Last night on campus at UC Davis, minutes after Associated Press declared Trump the projected winner of the 2016 Presidential election, students took to the streets of campus and Downtown protesting Trump’s victory and I joined them. Calls of anger and calls for justice resounded in the air as the crowd grew: “FUCK TRUMP!”, “No Justice, No Peace!”, “Sí se puede!”. I was delirious with rage to the point where I felt sick and bordering on insane; at the same time a deep, deep, consuming sadness for my country, for the American people, and for minority communities bloomed slow and steady in my stomach. But no tears made an appearance last night, just anger– anger at Trump, anger at his supporters and how they condone his bigotry and misogynistic remarks, anger at the silent majority that turned the tables so terribly in this election, anger at the ignorant posts arising all over social media from friends and acquaintances identifying with different ends of the political spectrum.
Like my fellow students in the march, I hate Trump. His successful election has the most utterly disgusting implications– the “sleeping giant” that everyone thought would be the Latino vote turned out to be the votes of a silent uprising comprised of closeted racists and bigots. Absolutely shameful– that’s a fact that everyone in the march agreed on.

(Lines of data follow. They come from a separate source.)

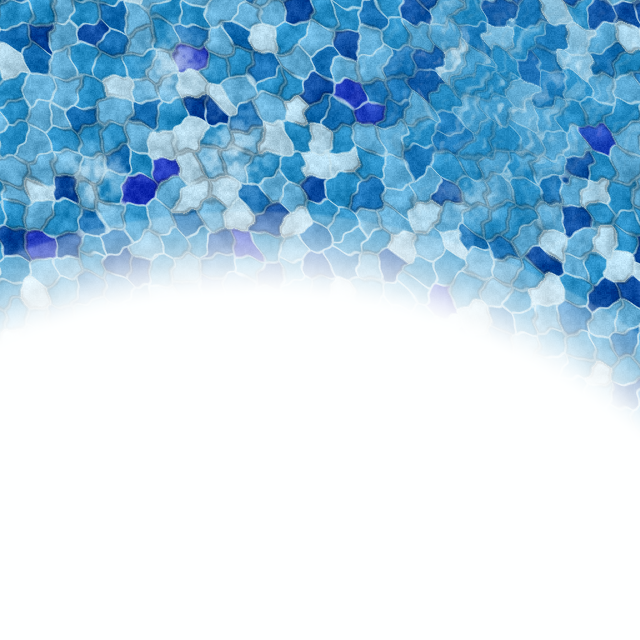
This background is drawn by a three.js fragment shader. Its source:

```glsl
// A mosaic of blue pool tiles above a wide white arc that dissolves them.
// Tiles are jittered cellular noise bent by layered sines; each takes a hashed
// glaze, with pale grout, streaked ripples at upper right and a circular fade.

#define TILES 25.0
#define JITTER 0.62
#define GROUT_WIDTH 0.05
#define WOBBLE 0.0042
#define ARC_CENTER vec2(0.39, -0.395)
#define ARC_RADIUS 1.065
#define FADE_DEPTH 0.135
#define VEIL 0.20
#define RIPPLE_CENTER vec2(0.79, 0.86)
#define GRAIN 0.07

varying vec2 vUv;

const vec3 WHITE = vec3(0.995, 1.0, 1.0);
const vec3 PALE = vec3(0.70, 0.84, 0.91);
const vec3 SKY = vec3(0.38, 0.67, 0.83);
const vec3 AZURE = vec3(0.15, 0.55, 0.77);
const vec3 DEEP = vec3(0.08, 0.43, 0.70);
const vec3 NAVY = vec3(0.03, 0.28, 0.61);
const vec3 COBALT = vec3(0.13, 0.23, 0.75);

float hash(vec2 p) {
  vec3 q = fract(vec3(p.xyx) * 0.1031);
  q += dot(q, q.yzx + 33.33);
  return fract((q.x + q.y) * q.z);
}

vec2 hash2(vec2 p) {
  return vec2(hash(p), hash(p + 71.7));
}

float noise(vec2 p) {
  vec2 i = floor(p);
  vec2 f = fract(p);
  f = f * f * (3.0 - 2.0 * f);
  vec2 e = vec2(1.0, 0.0);
  return mix(mix(hash(i), hash(i + e), f.x),
             mix(hash(i + e.yx), hash(i + e.xx), f.x), f.y);
}

// Layered sines that make the tile edges uneven.
vec2 wobble(vec2 p) {
  return sin(p.yx * vec2(61.0, 53.0) + p * 17.0)
       + 0.6 * sin(p.yx * vec2(127.0, 139.0) + p * 83.0 + 1.7)
       + 0.3 * sin(p.yx * vec2(281.0, 263.0) + p * 151.0);
}

vec2 tileSeed(vec2 cell) {
  return 0.5 + JITTER * (hash2(cell) - 0.5);
}

// Returns distance to the nearest edge, and outputs the tile id and offset.
float mosaic(vec2 p, out vec2 id, out vec2 offset) {
  vec2 base = floor(p);
  float nearest = 9.0;
  for (int j = -1; j <= 1; j++)
    for (int i = -1; i <= 1; i++) {
      vec2 cell = base + vec2(float(i), float(j));
      vec2 d = cell + tileSeed(cell) - p;
      if (dot(d, d) < nearest) {
        nearest = dot(d, d);
        id = cell;
        offset = d;
      }
    }
  float edge = 9.0;
  for (int j = -2; j <= 2; j++)
    for (int i = -2; i <= 2; i++) {
      vec2 cell = id + vec2(float(i), float(j));
      vec2 d = cell + tileSeed(cell) - p;
      vec2 between = d - offset;
      if (dot(between, between) > 0.0001)
        edge = min(edge, dot(0.5 * (d + offset), normalize(between)));
    }
  return edge;
}

vec3 glaze(float h) {
  vec3 c = mix(COBALT, NAVY, step(0.025, h));
  c = mix(c, DEEP, step(0.10, h));
  c = mix(c, AZURE, step(0.25, h));
  c = mix(c, SKY, step(0.57, h));
  return mix(c, PALE, step(0.89, h));
}

float glow(vec2 p, vec2 center, float radius) {
  vec2 d = (p - center) / radius;
  return exp(-dot(d, d));
}

void main() {
  vec2 uv = vUv;
  float ripple = glow(uv, RIPPLE_CENTER, 0.17);
  vec2 bent = uv + WOBBLE * (1.0 + ripple) * wobble(uv);

  // Tile colour with mottled glaze and a slight bevel
  vec2 id, offset;
  float edge = mosaic(bent * TILES, id, offset);
  vec3 color = glaze(hash(id + 19.3));
  float mottle = 0.6 * noise(uv * 48.0) + 0.4 * noise(uv * 125.0);
  color += 0.24 * (mottle - 0.5) + 0.06 * dot(offset, vec2(0.7, -0.7));

  // Sunlit patches and slanted water streaks
  float sun = glow(uv, vec2(0.15, 0.72), 0.045) + glow(uv, vec2(0.36, 0.76), 0.055)
            + glow(uv, vec2(0.27, 0.90), 0.045) + glow(uv, vec2(0.74, 0.69), 0.04);
  color = mix(color, vec3(0.86, 0.92, 0.95), 0.65 * sun * smoothstep(0.2, 0.7, mottle));
  vec2 slant = vec2(dot(uv, vec2(0.83, -0.56)), dot(uv, vec2(0.56, 0.83)));
  float streak = noise(slant * vec2(110.0, 30.0) + 0.7 * wobble(uv));
  vec3 water = mix(AZURE, PALE, smoothstep(0.5, 0.95, streak));
  color = mix(color, water, 0.6 * ripple);

  // Pale grout lines beside a thin, broken shadow
  float clear = 1.0 - 0.55 * ripple;
  float broken = smoothstep(0.25, 0.75, noise(uv * 38.0 + 9.0));
  float shade = 1.0 - smoothstep(0.05, 0.15, edge);
  color *= 1.0 - 0.28 * shade * (1.0 - broken) * clear;
  float line = 1.0 - smoothstep(0.2 * GROUT_WIDTH, 1.5 * GROUT_WIDTH, edge);
  color = mix(color, vec3(0.78, 0.89, 0.93), line * clear * (0.3 + 0.5 * broken));
  color += GRAIN * (hash(floor(uv * 512.0)) - 0.5);

  // Circular veil, dissolving inward to white
  float depth = ARC_RADIUS - length(uv - ARC_CENTER);
  float veil = VEIL * smoothstep(-0.003, 0.004, depth);
  float fade = smoothstep(-0.03, FADE_DEPTH, depth);
  color = mix(color, WHITE, 1.0 - (1.0 - veil) * (1.0 - fade));
  gl_FragColor = vec4(clamp(color, 0.0, 1.0), 1.0);
}
```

I wore my what I call my bipartisan socks to the march (not on purpose, I wore them for election day). Pretty much I wear a blue Democrat donkey sock on my left foot and a red elephant Republican sock on my right foot. I do this because I’ve never been able to completely, absolutely, 100% place myself in either side of the spectrum (though I lean more right than left), and also because I strongly believe that the citizens of this nation need to bridge the party polarization gap that’s been growing steadily throughout the years not necessarily in terms of ideology, but most definitely in terms of respect and understanding. During the march I heard someone talking smack about my Republican sock, saying to their friend “why is she even here?”. I didn’t have the emotional energy to explain myself last night but now I do:
I’ve always felt there’s a gap between my political beliefs and values and those of my politically active peers; majority of them are liberal. I’m a female Asian American millennial with moderate conservative views and I’m GLAD that the Republicans took Congress, and guess what? I voted against the legalization of marijuana because I believe that money would be better allocated elsewhere and the potential economic impact of the proposition isn’t worth it. I’m heavily and emotionally invested in my pro-life views and cannot debate the topic with someone with pro-choice views without tearing up or getting irrationally angry at some point (I’m working on it though). I was never behind Bernie Sanders and his platform and believe that people wasted their time rallying behind him during the primary season when they could’ve gotten behind someone who actually had a chance in the general election, namely Marco Rubio. Although I don’t identify with the Republican platform 100% , I tend toward traditional values and agree with most (but not all) of their economic standpoints. At the same time I also believe their attitude toward undocumented immigrants and some aspects of social welfare should be a little less pragmatic and more compassionate, that their sense of social justice needs to be awakened, and the SOMETHING BIG NEEDS TO HAPPEN REGARDING IMPLEMENTATION OF GUN CONTROL…but there’s no such thing as a perfect platform is there.
The point is, I’m tired of my liberal peers doing this hypocritical thing where they judge the conservative principles you believe, or the fact that you’ll back a Republican candidate just because they don’t especially because I respect their liberal views (as long as they’re informationally backed and not bandwagoned) even if they don’t coincide with my beliefs. I hate how somewhere along the line conservatism became associated with being prude, intolerant, and stone-hearted, although I also understand how that kind of thinking occurred in the first place.
We don’t all have to be on the same page ideologically, but we should all be on the same page empathetically. Ask me why I believe what I believe before you judge– or don’t! I don’t care, but don’t you dare judge or condescendingly speak about my opinions when I don’t do the same to you. It’s extremely infuriating when people generalize ethnic groups based on stereotypes, and it’s also infuriating when people generalize the type of person I am based on my conservative identifications. I don’t believe in equality any less, disapprove of Trump any less, condone police violence any less, hate white supremacy any less, or feel any less passion about certain social justice issues just because I tend toward the moderate right.
America is evolving and changing indefinitely. That’s undeniable especially after last night. However, change is never going to take the right path if we never learn to relinquish our single-mindedness in favor of striving for empathy, compassion, understanding, and respect for those around us who have no ill will for the world.
This piece of writing is such a mess, I just really had to write this because I cannot focus on my homework without vomiting all these thoughts into writing and I’ve REALLY been needing to do my homework since last night.